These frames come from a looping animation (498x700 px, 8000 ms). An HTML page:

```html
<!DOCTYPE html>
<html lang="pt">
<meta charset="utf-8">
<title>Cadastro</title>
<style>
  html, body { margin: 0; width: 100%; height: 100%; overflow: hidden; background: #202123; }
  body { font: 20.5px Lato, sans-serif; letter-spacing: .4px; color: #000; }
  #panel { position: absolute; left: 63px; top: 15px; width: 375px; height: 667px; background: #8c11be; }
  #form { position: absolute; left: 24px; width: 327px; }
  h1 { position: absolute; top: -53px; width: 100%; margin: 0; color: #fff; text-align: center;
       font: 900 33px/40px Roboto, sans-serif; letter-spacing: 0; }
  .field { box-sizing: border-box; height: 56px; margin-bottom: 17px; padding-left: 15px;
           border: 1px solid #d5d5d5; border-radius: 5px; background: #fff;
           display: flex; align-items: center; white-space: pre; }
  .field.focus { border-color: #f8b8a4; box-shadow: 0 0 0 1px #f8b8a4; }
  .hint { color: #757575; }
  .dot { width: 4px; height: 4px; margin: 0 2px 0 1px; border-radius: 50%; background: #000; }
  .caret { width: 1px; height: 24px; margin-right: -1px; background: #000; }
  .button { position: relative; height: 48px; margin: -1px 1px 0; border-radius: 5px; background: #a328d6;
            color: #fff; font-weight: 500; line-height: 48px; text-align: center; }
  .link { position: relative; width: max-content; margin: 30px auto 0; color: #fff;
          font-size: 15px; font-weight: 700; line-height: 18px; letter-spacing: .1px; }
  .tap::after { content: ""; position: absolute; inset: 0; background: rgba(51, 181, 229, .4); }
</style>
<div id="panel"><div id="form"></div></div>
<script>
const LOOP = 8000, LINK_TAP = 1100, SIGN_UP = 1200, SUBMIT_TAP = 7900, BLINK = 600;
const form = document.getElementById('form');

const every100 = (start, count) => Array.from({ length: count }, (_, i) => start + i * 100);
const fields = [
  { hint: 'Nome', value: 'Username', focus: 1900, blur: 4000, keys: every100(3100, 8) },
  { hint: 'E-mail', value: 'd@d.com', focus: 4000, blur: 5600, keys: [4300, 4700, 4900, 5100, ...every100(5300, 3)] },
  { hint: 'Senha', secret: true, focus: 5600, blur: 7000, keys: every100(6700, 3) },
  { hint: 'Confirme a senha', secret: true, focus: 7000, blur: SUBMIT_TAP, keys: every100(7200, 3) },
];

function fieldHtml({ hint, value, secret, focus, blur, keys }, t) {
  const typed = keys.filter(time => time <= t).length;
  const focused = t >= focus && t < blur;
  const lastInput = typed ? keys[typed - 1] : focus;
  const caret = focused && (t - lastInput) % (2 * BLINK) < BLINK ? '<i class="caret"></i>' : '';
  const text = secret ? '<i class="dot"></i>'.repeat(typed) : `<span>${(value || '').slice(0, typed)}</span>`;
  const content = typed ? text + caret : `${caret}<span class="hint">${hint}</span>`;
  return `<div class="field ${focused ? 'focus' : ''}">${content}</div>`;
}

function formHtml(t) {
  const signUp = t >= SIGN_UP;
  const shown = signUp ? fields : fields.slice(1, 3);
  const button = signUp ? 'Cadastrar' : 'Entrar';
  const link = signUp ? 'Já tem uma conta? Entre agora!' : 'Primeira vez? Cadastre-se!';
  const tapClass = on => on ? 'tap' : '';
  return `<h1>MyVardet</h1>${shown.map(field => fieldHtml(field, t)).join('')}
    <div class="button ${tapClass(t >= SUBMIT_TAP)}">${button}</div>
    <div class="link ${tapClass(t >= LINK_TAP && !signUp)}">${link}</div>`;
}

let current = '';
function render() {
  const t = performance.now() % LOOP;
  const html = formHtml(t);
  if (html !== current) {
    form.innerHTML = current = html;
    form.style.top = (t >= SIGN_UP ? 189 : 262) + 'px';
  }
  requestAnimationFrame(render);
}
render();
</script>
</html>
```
────────────────────
Brief >> Every entry should be printed again exactly as written.

Solution >>
These frames come from a looping animation (498x700 px, 8000 ms). An HTML page:

```html
<!DOCTYPE html>
<html lang="pt">
<meta charset="utf-8">
<title>Cadastro</title>
<style>
  html, body { margin: 0; width: 100%; height: 100%; overflow: hidden; background: #202123; }
  body { font: 20.5px Lato, sans-serif; letter-spacing: .4px; color: #000; }
  #panel { position: absolute; left: 63px; top: 15px; width: 375px; height: 667px; background: #8c11be; }
  #form { position: absolute; left: 24px; width: 327px; }
  h1 { position: absolute; top: -53px; width: 100%; margin: 0; color: #fff; text-align: center;
       font: 900 33px/40px Roboto, sans-serif; letter-spacing: 0; }
  .field { box-sizing: border-box; height: 56px; margin-bottom: 17px; padding-left: 15px;
           border: 1px solid #d5d5d5; border-radius: 5px; background: #fff;
           display: flex; align-items: center; white-space: pre; }
  .field.focus { border-color: #f8b8a4; box-shadow: 0 0 0 1px #f8b8a4; }
  .hint { color: #757575; }
  .dot { width: 4px; height: 4px; margin: 0 2px 0 1px; border-radius: 50%; background: #000; }
  .caret { width: 1px; height: 24px; margin-right: -1px; background: #000; }
  .button { position: relative; height: 48px; margin: -1px 1px 0; border-radius: 5px; background: #a328d6;
            color: #fff; font-weight: 500; line-height: 48px; text-align: center; }
  .link { position: relative; width: max-content; margin: 30px auto 0; color: #fff;
          font-size: 15px; font-weight: 700; line-height: 18px; letter-spacing: .1px; }
  .tap::after { content: ""; position: absolute; inset: 0; background: rgba(51, 181, 229, .4); }
</style>
<div id="panel"><div id="form"></div></div>
<script>
const LOOP = 8000, LINK_TAP = 1100, SIGN_UP = 1200, SUBMIT_TAP = 7900, BLINK = 600;
const form = document.getElementById('form');

const every100 = (start, count) => Array.from({ length: count }, (_, i) => start + i * 100);
const fields = [
  { hint: 'Nome', value: 'Username', focus: 1900, blur: 4000, keys: every100(3100, 8) },
  { hint: 'E-mail', value: 'd@d.com', focus: 4000, blur: 5600, keys: [4300, 4700, 4900, 5100, ...every100(5300, 3)] },
  { hint: 'Senha', secret: true, focus: 5600, blur: 7000, keys: every100(6700, 3) },
  { hint: 'Confirme a senha', secret: true, focus: 7000, blur: SUBMIT_TAP, keys: every100(7200, 3) },
];

function fieldHtml({ hint, value, secret, focus, blur, keys }, t) {
  const typed = keys.filter(time => time <= t).length;
  const focused = t >= focus && t < blur;
  const lastInput = typed ? keys[typed - 1] : focus;
  const caret = focused && (t - lastInput) % (2 * BLINK) < BLINK ? '<i class="caret"></i>' : '';
  const text = secret ? '<i class="dot"></i>'.repeat(typed) : `<span>${(value || '').slice(0, typed)}</span>`;
  const content = typed ? text + caret : `${caret}<span class="hint">${hint}</span>`;
  return `<div class="field ${focused ? 'focus' : ''}">${content}</div>`;
}

function formHtml(t) {
  const signUp = t >= SIGN_UP;
  const shown = signUp ? fields : fields.slice(1, 3);
  const button = signUp ? 'Cadastrar' : 'Entrar';
  const link = signUp ? 'Já tem uma conta? Entre agora!' : 'Primeira vez? Cadastre-se!';
  const tapClass = on => on ? 'tap' : '';
  return `<h1>MyVardet</h1>${shown.map(field => fieldHtml(field, t)).join('')}
    <div class="button ${tapClass(t >= SUBMIT_TAP)}">${button}</div>
    <div class="link ${tapClass(t >= LINK_TAP && !signUp)}">${link}</div>`;
}

let current = '';
function render() {
  const t = performance.now() % LOOP;
  const html = formHtml(t);
  if (html !== current) {
    form.innerHTML = current = html;
    form.style.top = (t >= SIGN_UP ? 189 : 262) + 'px';
  }
  requestAnimationFrame(render);
}
render();
</script>
</html>
```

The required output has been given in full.